Data for this exercise Start Marker

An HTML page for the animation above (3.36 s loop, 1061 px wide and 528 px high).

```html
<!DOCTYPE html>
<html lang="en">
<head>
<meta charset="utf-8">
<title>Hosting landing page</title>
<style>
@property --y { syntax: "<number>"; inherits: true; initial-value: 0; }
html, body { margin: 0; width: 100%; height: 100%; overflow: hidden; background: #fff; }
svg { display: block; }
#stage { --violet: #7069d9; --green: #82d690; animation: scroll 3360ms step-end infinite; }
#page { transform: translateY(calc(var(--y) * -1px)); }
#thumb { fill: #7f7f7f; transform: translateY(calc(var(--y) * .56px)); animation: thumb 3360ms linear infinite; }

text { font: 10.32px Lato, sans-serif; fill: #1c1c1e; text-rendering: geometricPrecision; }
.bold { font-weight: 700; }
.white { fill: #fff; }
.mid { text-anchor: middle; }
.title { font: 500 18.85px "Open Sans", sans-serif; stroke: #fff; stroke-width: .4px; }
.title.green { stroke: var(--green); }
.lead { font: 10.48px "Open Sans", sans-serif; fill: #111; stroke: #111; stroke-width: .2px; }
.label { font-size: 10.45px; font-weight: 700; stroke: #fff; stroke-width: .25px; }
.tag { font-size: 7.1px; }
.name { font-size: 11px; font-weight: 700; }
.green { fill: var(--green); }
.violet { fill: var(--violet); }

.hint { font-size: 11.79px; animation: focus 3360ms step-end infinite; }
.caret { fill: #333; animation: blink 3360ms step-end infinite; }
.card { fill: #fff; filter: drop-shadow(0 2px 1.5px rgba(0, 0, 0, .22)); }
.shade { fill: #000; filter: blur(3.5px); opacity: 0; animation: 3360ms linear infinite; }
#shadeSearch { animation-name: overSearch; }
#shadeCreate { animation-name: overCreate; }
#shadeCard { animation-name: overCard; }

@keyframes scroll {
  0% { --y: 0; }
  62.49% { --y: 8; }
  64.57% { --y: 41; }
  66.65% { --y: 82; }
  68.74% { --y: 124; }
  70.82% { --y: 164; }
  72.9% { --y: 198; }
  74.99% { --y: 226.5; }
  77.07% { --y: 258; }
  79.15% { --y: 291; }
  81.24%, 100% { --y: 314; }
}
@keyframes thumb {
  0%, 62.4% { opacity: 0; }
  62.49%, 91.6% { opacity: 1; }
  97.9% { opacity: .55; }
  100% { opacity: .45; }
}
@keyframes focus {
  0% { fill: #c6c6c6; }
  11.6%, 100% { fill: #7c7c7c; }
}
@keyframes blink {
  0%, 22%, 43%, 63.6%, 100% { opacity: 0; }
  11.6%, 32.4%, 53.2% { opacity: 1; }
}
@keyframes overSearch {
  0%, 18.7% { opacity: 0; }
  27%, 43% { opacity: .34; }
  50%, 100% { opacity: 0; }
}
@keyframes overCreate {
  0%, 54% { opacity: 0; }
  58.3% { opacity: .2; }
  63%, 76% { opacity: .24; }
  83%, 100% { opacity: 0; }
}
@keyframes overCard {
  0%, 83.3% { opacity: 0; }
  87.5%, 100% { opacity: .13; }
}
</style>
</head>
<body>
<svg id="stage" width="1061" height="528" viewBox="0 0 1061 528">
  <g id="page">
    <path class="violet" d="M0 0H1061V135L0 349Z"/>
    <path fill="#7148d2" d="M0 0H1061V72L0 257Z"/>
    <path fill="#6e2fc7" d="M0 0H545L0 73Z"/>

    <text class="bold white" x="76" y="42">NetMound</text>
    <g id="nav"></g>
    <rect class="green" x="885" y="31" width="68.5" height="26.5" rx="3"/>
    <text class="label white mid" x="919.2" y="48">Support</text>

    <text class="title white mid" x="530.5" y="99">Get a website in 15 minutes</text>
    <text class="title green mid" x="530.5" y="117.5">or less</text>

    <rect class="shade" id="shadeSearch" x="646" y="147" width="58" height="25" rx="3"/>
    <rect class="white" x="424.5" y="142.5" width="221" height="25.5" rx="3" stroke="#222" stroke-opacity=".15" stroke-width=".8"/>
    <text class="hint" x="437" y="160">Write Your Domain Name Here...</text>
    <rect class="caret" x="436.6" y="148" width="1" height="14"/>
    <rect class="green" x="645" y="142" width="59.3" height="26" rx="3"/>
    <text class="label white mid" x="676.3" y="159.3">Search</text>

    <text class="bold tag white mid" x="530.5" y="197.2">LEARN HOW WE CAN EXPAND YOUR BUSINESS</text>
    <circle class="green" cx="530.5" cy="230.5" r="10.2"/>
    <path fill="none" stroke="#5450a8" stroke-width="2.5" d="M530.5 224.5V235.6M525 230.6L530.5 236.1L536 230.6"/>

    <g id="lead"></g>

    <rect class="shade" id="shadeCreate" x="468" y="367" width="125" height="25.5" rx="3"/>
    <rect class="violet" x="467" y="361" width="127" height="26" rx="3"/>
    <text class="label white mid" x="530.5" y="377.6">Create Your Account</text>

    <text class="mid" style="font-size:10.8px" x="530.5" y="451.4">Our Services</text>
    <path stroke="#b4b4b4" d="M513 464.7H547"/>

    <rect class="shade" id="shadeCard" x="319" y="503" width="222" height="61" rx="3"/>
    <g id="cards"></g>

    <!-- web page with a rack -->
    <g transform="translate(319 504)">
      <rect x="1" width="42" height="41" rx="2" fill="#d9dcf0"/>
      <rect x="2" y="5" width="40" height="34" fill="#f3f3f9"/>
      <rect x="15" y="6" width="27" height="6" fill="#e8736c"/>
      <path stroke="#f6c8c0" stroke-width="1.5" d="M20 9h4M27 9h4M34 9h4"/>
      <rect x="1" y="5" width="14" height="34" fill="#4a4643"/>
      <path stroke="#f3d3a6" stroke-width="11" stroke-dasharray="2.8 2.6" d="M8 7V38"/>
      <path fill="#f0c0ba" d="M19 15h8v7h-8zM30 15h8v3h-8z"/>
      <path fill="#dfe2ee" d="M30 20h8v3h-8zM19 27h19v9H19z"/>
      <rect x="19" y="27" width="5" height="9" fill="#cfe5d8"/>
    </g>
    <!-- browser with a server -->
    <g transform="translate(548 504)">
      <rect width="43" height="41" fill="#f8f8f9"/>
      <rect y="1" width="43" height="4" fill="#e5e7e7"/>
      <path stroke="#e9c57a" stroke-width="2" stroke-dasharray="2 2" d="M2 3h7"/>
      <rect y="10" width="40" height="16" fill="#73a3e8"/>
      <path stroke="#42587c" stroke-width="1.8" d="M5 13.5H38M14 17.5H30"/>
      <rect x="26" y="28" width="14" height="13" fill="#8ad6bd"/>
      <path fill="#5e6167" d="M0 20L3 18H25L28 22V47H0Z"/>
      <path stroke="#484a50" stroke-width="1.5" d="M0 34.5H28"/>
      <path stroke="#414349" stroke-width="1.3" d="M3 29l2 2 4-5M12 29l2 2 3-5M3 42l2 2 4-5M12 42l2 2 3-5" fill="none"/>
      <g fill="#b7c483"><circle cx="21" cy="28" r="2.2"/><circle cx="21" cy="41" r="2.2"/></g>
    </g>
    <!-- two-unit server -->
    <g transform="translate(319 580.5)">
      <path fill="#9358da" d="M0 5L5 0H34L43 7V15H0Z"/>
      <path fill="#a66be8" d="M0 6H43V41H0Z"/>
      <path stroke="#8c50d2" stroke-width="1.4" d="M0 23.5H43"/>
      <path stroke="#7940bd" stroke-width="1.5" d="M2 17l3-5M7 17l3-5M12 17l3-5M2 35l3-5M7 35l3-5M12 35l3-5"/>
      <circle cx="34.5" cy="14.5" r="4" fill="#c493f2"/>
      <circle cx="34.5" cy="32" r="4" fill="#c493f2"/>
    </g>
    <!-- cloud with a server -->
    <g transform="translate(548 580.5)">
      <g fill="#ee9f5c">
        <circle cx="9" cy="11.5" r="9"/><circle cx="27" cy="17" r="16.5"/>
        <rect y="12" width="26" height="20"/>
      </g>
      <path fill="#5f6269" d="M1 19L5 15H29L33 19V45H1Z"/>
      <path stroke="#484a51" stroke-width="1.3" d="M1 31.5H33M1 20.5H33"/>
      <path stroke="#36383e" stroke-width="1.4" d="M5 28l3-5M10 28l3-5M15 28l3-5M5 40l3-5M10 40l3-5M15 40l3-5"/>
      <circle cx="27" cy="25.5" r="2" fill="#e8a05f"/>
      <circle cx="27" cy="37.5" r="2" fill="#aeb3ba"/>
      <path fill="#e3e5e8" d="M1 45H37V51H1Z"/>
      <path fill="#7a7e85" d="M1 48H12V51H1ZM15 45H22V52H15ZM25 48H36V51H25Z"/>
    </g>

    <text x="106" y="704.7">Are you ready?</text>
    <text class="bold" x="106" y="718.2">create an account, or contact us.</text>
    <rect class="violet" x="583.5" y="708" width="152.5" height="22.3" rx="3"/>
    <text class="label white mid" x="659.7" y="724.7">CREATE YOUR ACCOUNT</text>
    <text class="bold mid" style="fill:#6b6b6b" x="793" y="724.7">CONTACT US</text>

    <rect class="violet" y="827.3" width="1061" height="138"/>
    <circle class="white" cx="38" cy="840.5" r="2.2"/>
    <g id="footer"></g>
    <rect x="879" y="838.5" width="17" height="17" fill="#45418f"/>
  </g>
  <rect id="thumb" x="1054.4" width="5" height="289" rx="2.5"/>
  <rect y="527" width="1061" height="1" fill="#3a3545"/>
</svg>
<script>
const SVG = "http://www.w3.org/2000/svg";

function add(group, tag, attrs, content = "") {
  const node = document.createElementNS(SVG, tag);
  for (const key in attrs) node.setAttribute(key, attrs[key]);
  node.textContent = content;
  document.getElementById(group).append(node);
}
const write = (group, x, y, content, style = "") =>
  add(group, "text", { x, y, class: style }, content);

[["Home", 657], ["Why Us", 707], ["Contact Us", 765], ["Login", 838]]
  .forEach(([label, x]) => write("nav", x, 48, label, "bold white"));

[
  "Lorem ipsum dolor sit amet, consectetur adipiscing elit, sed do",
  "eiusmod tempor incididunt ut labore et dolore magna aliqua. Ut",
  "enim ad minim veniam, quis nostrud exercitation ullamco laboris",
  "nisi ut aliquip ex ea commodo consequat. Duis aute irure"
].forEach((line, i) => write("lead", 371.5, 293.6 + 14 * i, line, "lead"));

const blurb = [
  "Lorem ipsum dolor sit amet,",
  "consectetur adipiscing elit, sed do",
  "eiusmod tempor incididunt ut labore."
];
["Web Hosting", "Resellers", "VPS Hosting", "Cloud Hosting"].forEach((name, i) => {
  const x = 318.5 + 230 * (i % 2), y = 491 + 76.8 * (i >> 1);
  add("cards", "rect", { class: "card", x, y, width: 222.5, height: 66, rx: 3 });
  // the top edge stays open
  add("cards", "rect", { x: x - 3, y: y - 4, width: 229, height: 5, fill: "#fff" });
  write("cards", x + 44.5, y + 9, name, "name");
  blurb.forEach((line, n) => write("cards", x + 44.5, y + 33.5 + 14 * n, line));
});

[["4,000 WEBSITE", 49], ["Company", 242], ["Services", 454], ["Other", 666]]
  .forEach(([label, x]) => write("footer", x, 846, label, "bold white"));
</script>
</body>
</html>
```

Data for this exercise End Marker

Task brief -> Every line above that holds the word "serif" should be copied out.

Written solution ->
text { font: 10.32px Lato, sans-serif; fill: #1c1c1e; text-rendering: geometricPrecision; }
.title { font: 500 18.85px "Open Sans", sans-serif; stroke: #fff; stroke-width: .4px; }
.lead { font: 10.48px "Open Sans", sans-serif; fill: #111; stroke: #111; stroke-width: .2px; }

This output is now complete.